Humanity in a Digital World
It is no secret that we live in a digital world. This digital world we live in is a massive. It has become a part of our reality that we exist in every day. The articles we read this week What is Digital Humanities and What's it Doing in English Departments? by Matthew G. Kirschenbaum and The Literary, the Humanities, the Digital: Toward a Research Agenda for Digital Literary Studies gave a very interesting perspective into this particular area of study.
All semester I had heard Dr. Zamora mention this term Digital Humanities but I really didn't understand what it meant. So I was very pleased to have the opportunity to learn more about it through these works. Initially, my first takeaway from the Kirschenbaum article was this visual image of humans in the digital world.

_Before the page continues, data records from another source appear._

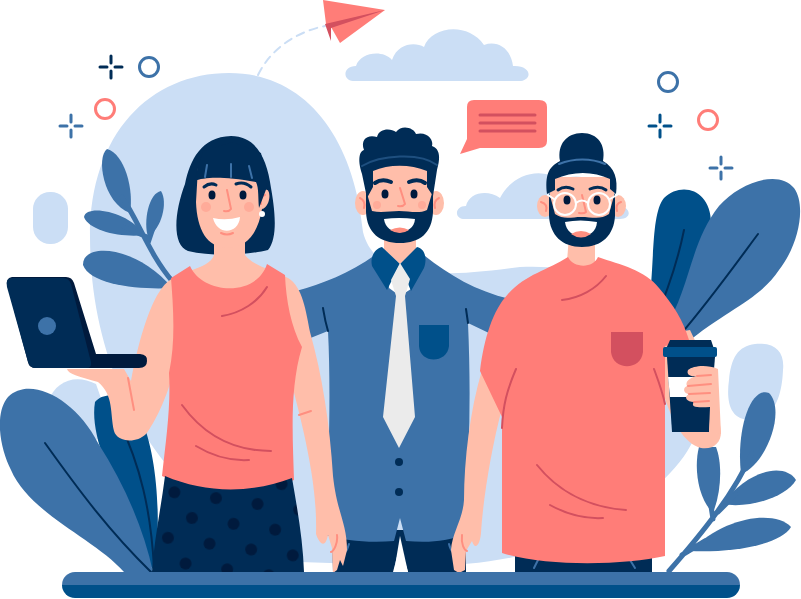
<!DOCTYPE html>
<html lang="en">
<head>
<meta charset="utf-8">
<title>Team of three colleagues</title>
<style>
:root{--navy:#002c56;--ink:#001a3d;--deep:#00508a;--blue:#3d72a8;--pale:#cbdef5;--coral:#ff7d78;--rose:#d3505f;--skin:#ffbeaa;--blush:#ff8f80;--white:#fff;--silver:#ebebeb}
html,body{margin:0;background:var(--white);overflow:hidden}
svg{display:block;width:801px;height:599px}
.navy{fill:var(--navy)}.ink{fill:var(--ink)}.deep{fill:var(--deep)}.blue{fill:var(--blue)}.pale{fill:var(--pale)}
.coral{fill:var(--coral)}.rose{fill:var(--rose)}.skin{fill:var(--skin)}.blush{fill:var(--blush)}.white{fill:var(--white)}.silver{fill:var(--silver)}
.line{fill:none;stroke-width:2;stroke-linecap:round;stroke-linejoin:round}
.s-navy{stroke:var(--navy)}.s-deep{stroke:var(--deep)}.s-blue{stroke:var(--blue)}.s-pale{stroke:var(--pale)}.s-coral{stroke:var(--coral)}.s-rose{stroke:var(--rose)}.s-blush{stroke:var(--blush)}.s-white{stroke:var(--white)}
.w3{stroke-width:3}.w4{stroke-width:4}.w5{stroke-width:5}
</style>
</head>
<body>
<svg viewBox="0 0 801 599" role="img" aria-label="Three smiling colleagues standing behind a table, one with a laptop and one with a coffee cup">
<defs>
<path id="spark" d="M0-11V-4M0 4V11M-11 0H-4M4 0H11"/>
<pattern id="dots" width="42" height="46" patternUnits="userSpaceOnUse" patternTransform="translate(166 480) rotate(8)">
<rect width="42" height="46" class="navy"/><circle cx="10" cy="11" r="6" class="ink"/><circle cx="31" cy="34" r="6" class="ink"/>
</pattern>
<clipPath id="table-clip"><rect x="62" y="572" width="678" height="26" rx="13"/></clipPath>
</defs>

<g id="backdrop">
<path class="pale" d="M90 236C90 134 150 73 229 73C306 73 354 138 363 232C374 276 426 280 520 267C612 262 684 312 700 400C704 440 678 470 640 500C590 540 520 566 420 566L300 562C152 500 90 370 90 236Z"/>
<rect class="pale" x="33" y="192" width="35" height="52" rx="17"/>
<path class="pale" d="M755 344C775 342 785 352 783 370C782 395 775 419 751 420C730 420 726 402 729 380C731 358 738 346 755 344Z"/>
<path class="pale" d="M48 402C56 380 76 374 96 384L112 430L80 450Z"/>
<path class="pale" d="M353 81C342 80 343 66 356 66C360 53 382 49 392 60C398 43 415 42 424 47C431 27 467 21 484 45C498 40 511 49 513 66C531 65 533 79 521 81Z"/>
<path class="pale" d="M463 219C454 218 455 206 466 206C469 192 488 189 500 198C510 177 538 165 560 180C590 168 604 190 608 205C632 203 634 219 620 219Z"/>
</g>

<g id="symbols">
<g class="line s-navy w3"><use href="#spark" x="111" y="67"/><use href="#spark" x="660" y="126" class="s-deep"/></g>
<g class="line s-blue w3"><use href="#spark" x="71" y="126"/><use href="#spark" x="721" y="168"/><circle cx="149" cy="67" r="9.5"/><circle cx="668" cy="82" r="9.5"/></g>
<g class="line s-coral w3"><circle cx="105" cy="109" r="9.5"/><circle cx="708" cy="120" r="9.5"/></g>
<path class="line s-pale" stroke-dasharray="8 6" d="M258 75C270 50 295 32 325 26"/>
<path class="coral" d="M323 0L385 10L340 43L331 27L326 24Z"/>
<path class="rose" d="M325 24L385 10L331 28L331 41L325 24Z"/>
<path class="coral" d="M474 100H539Q547 100 547 107V141Q547 148 539 148H480L460 154L467 139V107Q467 100 474 100Z"/>
<path class="line s-rose w3" d="M480 115H535M480 123H535M480 131H535"/>
</g>

<g id="plants">
<g class="blue">
<path d="M107 149C96 157 103 203 130 213C134 190 125 154 107 149Z"/>
<path d="M161 191C149 193 143 221 148 237C162 228 168 202 161 191Z"/>
<path d="M84 217C86 204 128 211 145 235C122 238 89 231 84 217Z"/>
<path d="M83 265C82 242 137 245 172 288C140 290 90 285 83 265Z"/>
</g>
<path class="line s-blue w5" d="M122 197C139 222 149 254 173 282M155 222L148 243M124 227L147 237"/>
<path class="deep" d="M95 402C106 388 134 398 140 416C158 455 161 520 155 572L146 560C126 506 88 444 95 402Z"/>
<path class="line s-navy" d="M119 421C140 465 151 510 154 568"/>
<path class="blue" d="M8 397C30 375 76 399 98 443C125 485 144 530 153 572H124C94 538 30 514 11 470C0 448-6 414 8 397Z"/>
<path class="line s-navy" d="M45 443C80 492 110 532 151 572"/>
<path class="deep" d="M664 198C682 181 711 190 711 223C711 263 690 300 663 340L646 318C656 280 649 216 664 198Z"/>
<path class="line s-navy" d="M684 230C678 260 666 295 653 325"/>
<path class="blue" d="M719 206C740 182 779 169 794 188C807 206 798 246 779 270C760 299 728 309 685 344L664 330C690 290 690 242 719 206Z"/>
<path class="line s-navy" d="M758 234C735 265 710 300 680 335"/>
<g class="blue">
<path d="M769 393C750 386 736 431 741 474C767 464 786 410 769 393Z"/>
<path d="M699 447C694 466 697 497 713 513C722 490 722 462 716 447Z"/>
<path d="M796 480C785 463 750 468 722 504C750 509 786 497 796 480Z"/>
<path d="M791 527C775 510 725 516 690 551C726 553 780 546 791 527Z"/>
</g>
<path class="line s-blue w5" d="M669 571C705 530 735 492 752 453M710 500L713 519M736 494L718 512M705 541L682 555"/>
</g>

<g id="man-with-tie">
<path class="navy" d="M332 530H466V572H408L400 545L393 572H333Z"/>
<path class="white" d="M394 572L400 536L408 572Z"/>
<path class="line s-blue" d="M349 544C347 553 342 557 335 559M449 544C451 553 456 557 464 558"/>
<path class="blue" d="M375 255C350 273 322 284 296 291L308 339L328 331C331 390 329 470 325 535C345 541 370 543 394 541L400 518L406 541C430 543 448 541 463 535C470 460 471 390 468 323L491 334L510 299C476 291 449 275 425 256Z"/>
<path class="line s-navy" d="M328 331C325 321 324 314 323 308M468 323L466 309"/>
<path class="skin" d="M384 230H416V258L400 270L384 258Z"/>
<path class="white" d="M386 251L400 264L414 251L411 289L400 296L389 288Z"/>
<path class="deep" d="M382 247C374 249 370 258 372 266L387 290L400 264ZM417 247C426 249 427 260 424 268L411 291L400 264Z"/>
<path class="silver" d="M400 263L410 279L405 296L415 417L399 448L383 417L396 296L391 280Z"/>
<path class="deep" d="M419 325H449V346C447 364 420 364 419 346Z"/>
<circle class="navy" cx="399" cy="462" r="4"/><circle class="navy" cx="399" cy="492" r="4"/>
<ellipse class="skin" cx="363" cy="203" rx="8" ry="12"/><ellipse class="skin" cx="436" cy="203" rx="8" ry="12"/>
<path class="line s-blush" d="M360 198Q366 201 364 208M439 198Q433 201 435 208"/>
<path class="skin" d="M367 164H432V208C430 230 418 240 400 240C381 240 370 230 367 208Z"/>
<path class="navy" d="M362 174C357 158 360 151 364 150C360 139 368 134 377 137C379 128 391 128 396 132C402 124 414 128 416 134C427 131 434 140 432 146C441 149 440 160 437 170L433 196L427 187V171C410 164 389 164 373 171V187L367 198Z"/>
<path class="line s-blue" stroke-opacity=".5" d="M362 166C380 155 420 152 437 165"/>
<path class="navy" d="M366 190L372 211C381 213 390 211 399 211C409 211 419 214 427 210L433 190V212C432 233 420 243 400 243C380 243 367 233 366 212Z"/>
<path class="white" d="M384 219Q399 217 415 219C414 236 386 237 384 219Z"/>
<path class="blush" d="M390 230Q400 225 409 230Q400 236 390 230Z"/>
<path class="line s-navy w4" d="M375 183Q382 178 391 182M409 182Q418 178 425 183"/>
<ellipse class="ink" cx="385" cy="194" rx="3.5" ry="4.5"/><ellipse class="ink" cx="414" cy="194" rx="3.5" ry="4.5"/>
<path class="line s-blush" d="M400 188L405 204Q403 207 398 206"/>
<circle class="blush" cx="377" cy="205" r="4" opacity=".4"/><circle class="blush" cx="422" cy="205" r="4" opacity=".4"/>
</g>

<g id="woman-with-laptop">
<path class="navy" d="M231 136C201 137 190 160 185 184C174 213 172 245 188 251C213 257 248 255 268 250C279 237 274 205 271 188C267 158 256 136 231 136Z"/>
<path class="skin" d="M214 230H245V255C253 266 273 270 288 278C303 287 306 312 310 332C322 374 330 425 333 476C337 513 347 523 347 550L343 566L340 560L337 570L333 573L332 548L328 535C325 550 319 543 316 534C317 500 312 460 292 385L286 470H168L173 372C168 396 154 424 146 434C136 444 117 442 114 431C110 414 114 395 98 382C80 377 68 374 67 369H124L131 381C137 348 148 306 162 288C175 269 209 271 214 255Z"/>
<path class="line s-blush" d="M299 415L311 411M128 378L134 410M337 535C338 543 334 551 331 552"/>
<path class="coral" d="M190 266C202 294 256 298 267 264L285 275C286 300 291 327 302 347C289 390 293 440 294 480C254 496 202 494 162 476C166 440 171 405 169 373C176 340 173 305 171 278Z"/>
<path class="line s-rose" d="M222 316C241 313 258 302 267 287M182 405C203 434 233 451 271 451M196 446C214 457 232 461 249 460"/>
<path fill="url(#dots)" d="M165 476C205 493 250 494 292 478C297 507 303 540 304 572H152C154 540 161 508 165 476Z"/>
<path class="skin" d="M198 168H259L264 190C272 186 271 207 262 209C258 233 247 248 227 248C207 247 197 230 196 202Z"/>
<path class="line s-blush" d="M265 195Q260 196 261 204M227 190L231 209Q229 212 224 211M221 233Q227 236 233 233"/>
<path class="navy" d="M194 181C205 177 222 176 256 182C259 188 258 199 259 208L267 187L261 153L232 142L203 151Z"/>
<path class="line s-blue" d="M207 165L205 177M231 164V177M249 166L252 178"/>
<path class="line s-navy w3" d="M204 187Q210 182 216 185M236 184Q244 181 251 187"/>
<ellipse class="ink" cx="212" cy="195" rx="3.5" ry="4.5"/><ellipse class="ink" cx="243" cy="195" rx="3.5" ry="4.5"/>
<path class="white" d="M213 218Q226 221 240 217C239 234 217 236 213 218Z"/>
<circle class="blush" cx="206" cy="207" r="5" opacity=".4"/><circle class="blush" cx="249" cy="207" r="5" opacity=".4"/>
<circle class="white" cx="262" cy="214" r="3"/>
<g id="laptop">
<path class="ink" d="M12 277H66Q72 277 74 283L96 354H140Q148 355 147 361Q147 368 139 368H36Q29 368 28 362L8 287Q5 278 12 277Z"/>
<path class="navy" d="M12 278H63Q69 278 71 284L91 362Q92 368 86 368H36Q30 368 28 362L7 287Q5 278 12 278Z"/>
<circle class="blue" cx="47" cy="326" r="9"/>
</g>
</g>

<g id="man-with-coffee">
<path class="navy" d="M515 550H652V572H515Z"/>
<path class="line s-blue" d="M538 560L534 568M630 560L635 568"/>
<path class="skin" d="M482 370C470 410 464 460 464 500C463 519 452 533 451 550L454 570L459 573L465 570L466 551L472 541C475 551 480 545 481 533C483 500 491 450 502 408L512 366Z"/>
<path class="line s-blush" d="M462 535C461 544 464 550 467 551"/>
<path class="skin" d="M660 335L690 330C700 350 715 385 721 432C721 443 713 450 701 448C684 444 670 420 660 382Z"/>
<path class="skin" d="M569 235H595V262L582 273L567 262Z"/>
<path class="coral" d="M568 257C573 268 593 269 598 257C621 265 645 270 659 288C674 306 683 320 689 340L665 346V556C625 565 547 567 502 553V417L480 371C484 338 493 310 508 294C526 274 548 270 568 257Z"/>
<path class="line s-rose" d="M516 369C507 390 503 405 502 428M665 404C662 390 658 380 654 369M562 300C580 298 596 289 606 276M537 465C557 490 585 507 626 510M550 505C568 515 585 519 603 518"/>
<path class="rose" d="M611 332H643V352C641 371 613 371 611 352Z"/>
<ellipse class="skin" cx="545" cy="206" rx="8" ry="11"/><ellipse class="skin" cx="618" cy="206" rx="8" ry="11"/>
<path class="line s-blush" d="M541 202Q548 204 546 211M621 202Q615 204 617 211"/>
<path class="skin" d="M550 177H614V210C612 232 602 244 582 244C562 244 551 232 550 210Z"/>
<path class="navy" d="M547 194C545 176 548 167 560 161C557 144 567 133 582 133C598 133 606 145 603 161C615 168 618 179 616 194L610 189V179C593 171 573 171 555 179V190Z"/>
<path class="line s-blue" d="M559 164C574 158 591 158 605 164"/>
<path class="navy" d="M549 192L555 214C563 220 572 217 581 217C592 217 601 220 609 214L615 192V216C614 235 602 247 582 247C562 247 550 235 549 216Z"/>
<path class="white" d="M565 222Q580 219 597 222C596 241 567 241 565 222Z"/>
<path class="blush" d="M571 234Q581 228 591 234Q581 241 571 234Z"/>
<path class="line s-navy w3" d="M558 190Q565 185 573 189M590 189Q599 185 606 190"/>
<ellipse class="ink" cx="567" cy="200" rx="3.5" ry="4.5"/><ellipse class="ink" cx="597" cy="200" rx="3.5" ry="4.5"/>
<path class="line s-blush" d="M582 195L586 212Q584 214 579 213"/>
<g class="line s-white"><circle cx="565" cy="204" r="11"/><circle cx="599" cy="204" r="11"/><path d="M576 203Q582 198 588 203M554 199L548 195M610 199L617 195"/></g>
<g id="coffee-cup">
<path class="navy" d="M667 357H715L709 432H672Z"/>
<path class="white" d="M668 377H714L712 397H670Z"/>
<path class="navy" d="M670 340H711L714 349H666Z"/>
<rect class="deep" x="663" y="347" width="54" height="10" rx="2"/>
</g>
<path class="skin" d="M718 369C706 364 693 366 688 370C686 375 691 377 697 376C689 378 685 382 687 386C682 388 684 394 689 394C683 397 687 402 694 402C690 407 697 408 710 407L709 432L721 434Z"/>
<path class="line s-blush" d="M697 376L711 375M688 386L711 384M689 394L710 393M694 402L709 401"/>
</g>

<g id="table" clip-path="url(#table-clip)">
<rect class="blue" x="62" y="572" width="678" height="13"/>
<rect class="deep" x="62" y="585" width="678" height="13"/>
</g>
</svg>
</body>
</html>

As a middle school english teacher it never dawned on me that digital humanities was not welcomed in an English classroom. I welcome the opportunities to bring my class into the world. But I can see how some areas of academia would be hesitant to accept this. Even though Digital Humanities was shaping up to the be next big thing. There were about five points laid out as reasons why there is resistance to this movement. There is no denying that , "...the digital humanities is about a scholarship and a pedagogy that are collaborative and spend on networks of people and that live in an active life online." (Kirschenbaum 60) We no longer live life and/or learn in isolation. We are connected learners. I lived this first hand in my Networked Narratives class. One of my professors was not physically in the class yet we have had active meaningful and academic discussion via online networks such as Twitter, Hypothesis, Blogs etc.
Kirschenbaum ended is article by asking this question, "Isn't that something you want in your English department?"I found myself answering with an unequivocal yes.